I do not know if they are the same statues, however in the same place today, statues can be found in alcoves cut into the hedge at the far end of the lawns at the rear of the house.
The Ionic Temple seen from across the lake. The design of the gardens incorporates long walks with a building, obelisk, or some other feature which can be seen the full length of the walk.
Artists easels with 18th century views from the same spot can be found across the gardens. A very imaginative feature, and it is easy to picture an 18th century artist sitting at the same place, drawing the same view.
The view looking down one of the walks with an obelisk in frount of the gate at the Burlington Lane entrance.
A large artificial river runs across the full length of the gardens from the north west to the south east. Towards the north western end of the lake is this classically designed bridge.
The view looking along the length of the river towards the south eastern end of the gardens from the bridge.
And the view from the opposite side of the bridge.
Standing on the bridge and looking at the views along the lake it is hard to believe that this is west London, however there is a constant reminder of where we are in the sky overhead. Chiswick House is a short distance from Heathrow Airport and under one of the flight paths and on the day I was there, a continuous procession of aircraft flew overhead coming into land.
But the wildlife on the lake seems blissfully unaware of the planes flying overhead.
The amphitheater, another obelisk and the Ionic temple.
A statue of Venus rising above the trees atop a doric column.
The gardens are also home to a rather large conservatory. Built by the 6th Duke of Devonshire in 1813, the building is 302 feet in length.

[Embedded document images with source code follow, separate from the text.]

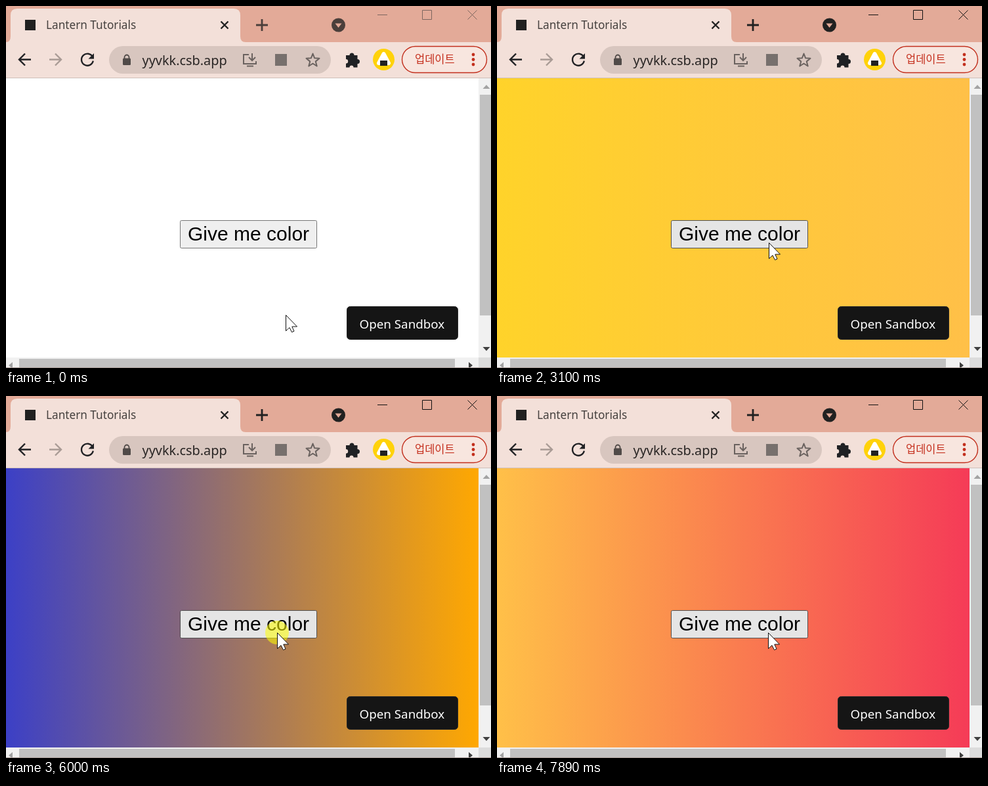
These frames come from a looping animation (739 px wide and 551 px high, 8 s). An HTML page:

```html
<!DOCTYPE html>
<html lang="ko">
<head>
<meta charset="utf-8">
<title>Give me color</title>
<style>
html, body { margin: 0; width: 100%; height: 100%; overflow: hidden; background: #fff; }
svg { display: block; width: 739px; height: 551px; cursor: default; }
text { font-family: "Noto Sans", "Open Sans", sans-serif; white-space: pre; }
.line { fill: none; stroke-width: 2.4; }
.chrome { --ink: #4b3f3b; --thin: #7d665f; }
.chrome.focus { --ink: #212121; --thin: #111; }
.ink { stroke: var(--ink); }
.thin { fill: none; stroke: var(--thin); stroke-width: 1; }
#button { fill: #efefef; stroke: #767676; }
#button.hover { fill: #e5e5e5; stroke: #4f4f4f; }
#button.active { fill: #f5f5f5; stroke: #8d8d8d; }
</style>
</head>
<body>
<svg viewBox="0 0 739 551">
  <defs>
    <linearGradient id="blend">
      <stop id="from" offset="0" stop-color="#fff"/>
      <stop id="to" offset="1" stop-color="#fff"/>
    </linearGradient>
  </defs>

  <!-- window frame -->
  <g id="chrome" class="chrome">
    <rect width="739" height="56" fill="#e3aa98"/>
    <path d="M0 55Q7 55 7 46V14Q7 4 17 4H347Q357 4 357 14V46Q357 55 365 55V110H0Z" fill="#f3e0d9"/>
    <rect y="55" width="739" height="54" fill="#f3e0d9"/>
    <rect y="109" width="739" height="1" fill="#cfc0ba"/>
    <rect x="29" y="21" width="16" height="16" fill="#202020"/>
    <text x="61" y="35" font-size="17.2" fill="#45403e">Lantern Tutorials</text>
    <path class="line" d="M327.500 23.500l11 11m0-11l-11 11" stroke="#222"/>
    <path class="line ink" d="M381 29h18m-9-9v18" style="stroke-width:2.800"/>
    <circle cx="506.500" cy="29" r="10.500" fill="var(--ink)"/>
    <path d="M501.500 26.500h10l-5 6.500z" fill="#e3aa98"/>
    <path class="thin" d="M566 13.500h15M634.500 6.500h14v14h-14zM703.500 6.500l14 14m0-14l-14 14"/>
  </g>

  <!-- toolbar -->
  <g class="line" stroke="#202124">
    <path d="M38 81.500H20m9-9l-9 9 9 9"/>
    <path d="M66 81.500h18m-9-9l9 9-9 9" stroke="#a99b95"/>
    <path d="M132 77.500a9 9 0 1 0 .800 6"/>
    <path d="M134 72v8.500h-8.500z" fill="#202124" stroke="none"/>
  </g>
  <rect x="157" y="61" width="338" height="42" rx="21" fill="#d8c6bf"/>
  <rect x="178" y="79.500" width="12" height="10.500" rx="1.500" fill="#504a48"/>
  <path d="M180.500 80v-2a3.500 3.500 0 0 1 7 0v2" fill="none" stroke="#504a48" stroke-width="1.800"/>
  <text x="207.500" y="90" font-size="19.900" fill="#292524">yyvkk.csb.app</text>
  <g fill="none" stroke="#6a625f" stroke-width="2">
    <path d="M370 74h-8v14h19v-4M367 91.500h10M375 72v10m-5-4l5 5 5-5"/>
    <path id="star" stroke-linejoin="round"/>
  </g>
  <rect x="410" y="73" width="18" height="18" fill="#77706d"/>
  <path d="M518 75h5.500a3.500 3.500 0 0 1 7 0h5v6a3.500 3.500 0 0 1 0 7v5.500h-6a3 3 0 0 0-6 0H518v-6a3.200 3.200 0 0 0 0-6.400z" fill="#202124"/>
  <circle cx="575.500" cy="81.500" r="16.500" fill="#ffd20a"/>
  <path d="M575.500 73l7.500 14h-15z" fill="#fff" stroke="#fff" stroke-width="6" stroke-linejoin="round"/>
  <rect x="570" y="83" width="11" height="8" fill="#222"/>
  <rect x="603.500" y="61.500" width="129" height="40" rx="20" fill="#f8e6df" stroke="#c22f1d" stroke-width="1.400"/>
  <text x="623" y="87" font-size="16.500" fill="#c5301e" style="font-family:'Noto Sans CJK KR','Noto Sans CJK',sans-serif">업데이트</text>
  <g fill="#c22f1d">
    <circle cx="712" cy="74" r="2.400"/><circle cx="712" cy="81.500" r="2.400"/><circle cx="712" cy="89" r="2.400"/>
  </g>

  <!-- page -->
  <rect y="110" width="720" height="425" fill="url(#blend)"/>
  <rect id="button" x="265.500" y="326.500" width="208" height="42" rx="2"/>
  <text x="277" y="357" font-size="30" fill="#000" style="font-family:'Liberation Sans',Arial,sans-serif">Give me color</text>
  <rect x="519.500" y="457.500" width="169" height="50" rx="5" fill="#151515" stroke="#292929"/>
  <text x="538.500" y="491" font-size="18.800" font-weight="500" fill="#fff">Open Sandbox</text>

  <!-- scrollbars -->
  <path d="M720 110h19v425h-19zM0 535h720v16H0z" fill="#f1f1f1"/>
  <rect x="720" y="535" width="19" height="16" fill="#dcdcdc"/>
  <path d="M722 135h17v336h-17zM20 537h664v14H20z" fill="#c1c1c1"/>
  <path d="M726.500 126h11l-5.500-6zM10 542v10l-6-5z" fill="#a3a3a3"/>
  <path d="M726.500 519h11l-5.500 6zM705 542v10l6-5z" fill="#404040"/>
  <rect y="550" width="739" height="1" fill="#a99a96"/>

  <!-- pointer -->
  <circle id="halo" cx="413" cy="360" r="18" fill="#ff0" fill-opacity=".55" visibility="hidden"/>
  <path id="pointer" d="M.500 .500V24.500L6 19.500 9.500 26.500 13 25 9.800 18H17.500Z" fill="#fff" stroke="#111"/>
</svg>
<script>
const LOOP = 8000;
const $ = id => document.getElementById(id);

// press, release and halo end in ms, then the two colours picked
const clicks = [
  [670, 740, 940, "#4bcffa", "#ff5e57"],
  [1080, 1150, 1220, "#0be881", "#ffc048"],
  [1320, 1390, 1460, "#ef5777", "#3c40c6"],
  [1560, 1630, 1700, "#575fcf", "#485460"],
  [2030, 2160, 2160, "#ffa801", "#d2dae2"],
  [2560, 2630, 2630, "#05c46b", "#0fbcf9"],
  [2960, 3030, 3100, "#ffd32a", "#ffc048"],
  [3500, 3570, 3630, "#ef5777", "#34e7e4"],
  [3850, 3920, 3990, "#485460", "#ffdd59"],
  [4190, 4260, 4330, "#ff3f34", "#575fcf"],
  [4510, 4580, 4650, "#ffa801", "#575fcf"],
  [4910, 4980, 5120, "#00d8d6", "#ef5777"],
  [5190, 5260, 5330, "#d2dae2", "#ffa801"],
  [5400, 5470, 5600, "#f53b57", "#05c46b"],
  [5720, 5790, 5860, "#ffdd59", "#4bcffa"],
  [5930, 6000, 6080, "#3c40c6", "#ffa801"],
  [6210, 6280, 6350, "#ff5e57", "#d2dae2"],
  [6530, 6600, 6670, "#0fbcf9", "#485460"],
  [6740, 6810, 6880, "#ffc048", "#ef5777"],
  [7030, 7100, 7220, "#ff5e57", "#f53b57"],
  [7220, 7350, 7420, "#ffd32a", "#05c46b"],
  [7490, 7560, 7630, "#575fcf", "#ff3f34"],
  [7750, 7820, 7890, "#ffc048", "#f53b57"]
];

// start in ms, x, y
const moves = [
  [0, 426, 470], [70, 428, 438], [140, 430, 398],
  [210, 427, 370], [600, 414, 360], [4780, 413, 360]
];

const starPoints = Array.from({ length: 10 }, (_, i) => {
  const r = i % 2 ? 4.5 : 10.5, a = (i / 5 - 0.5) * Math.PI;
  return `${467.5 + r * Math.cos(a)} ${83 + r * Math.sin(a)}`;
});
$("star").setAttribute("d", `M${starPoints.join("L")}Z`);

function draw(t) {
  const picked = clicks.findLast(c => c[1] <= t);
  const active = clicks.some(([press, release]) => press <= t && t < release);
  const halo = clicks.some(([press, , end]) => press <= t && t < end);
  const [, x, y] = moves.findLast(m => m[0] <= t);

  $("from").setAttribute("stop-color", picked ? picked[3] : "#fff");
  $("to").setAttribute("stop-color", picked ? picked[4] : "#fff");
  $("chrome").classList.toggle("focus", t >= clicks[0][0]);
  $("button").setAttribute("class", active ? "active" : t >= 600 ? "hover" : "");
  $("halo").setAttribute("visibility", halo ? "visible" : "hidden");
  $("pointer").setAttribute("transform", `translate(${x} ${y})`);
}

const start = performance.now();
function tick() {
  draw((performance.now() - start) % LOOP);
  requestAnimationFrame(tick);
}
tick();
</script>
</body>
</html>
```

During the later years of the 20th century, the conservatory was almost derelict and the collection of rare camellia trees housed in the conservatory was in serious danger. Considerable restoration work was carried out, completed in 2010 and the conservatory today looks magnificent.
The view from the conservatory to the formal gardens.
The camellia collection that runs the length of the conservatory is considered of international importance. The collection includes some trees surviving from the Duke of Devonshire’s original collection. The camellia trees were all dense green leaves during my visit, but must look magnificent when in flower.
Inside the conservatory are two Coade stone vases. These were originally outside the conservatory, alongside steps leading down to the gardens. They were manufactured at the Coade stone factory in Lambeth, on the southbank of the river by Westminster Bridge.
The Inigo Jones Gateway, on the pathway between the conservatory and the house.
A walk around Chickwick House and Gardens provides a wonderful break from the busy city streets and if it were not for the planes flying into Heathrow, you could be walking through a country park set in the countryside rather than west London.
Chiswick House and Gardens are a short distance from Hogarth’s House, and a visit to both provides a snapshot of 18th century Chiswick.
Now to find the time to go back and photograph the correct end of a London street.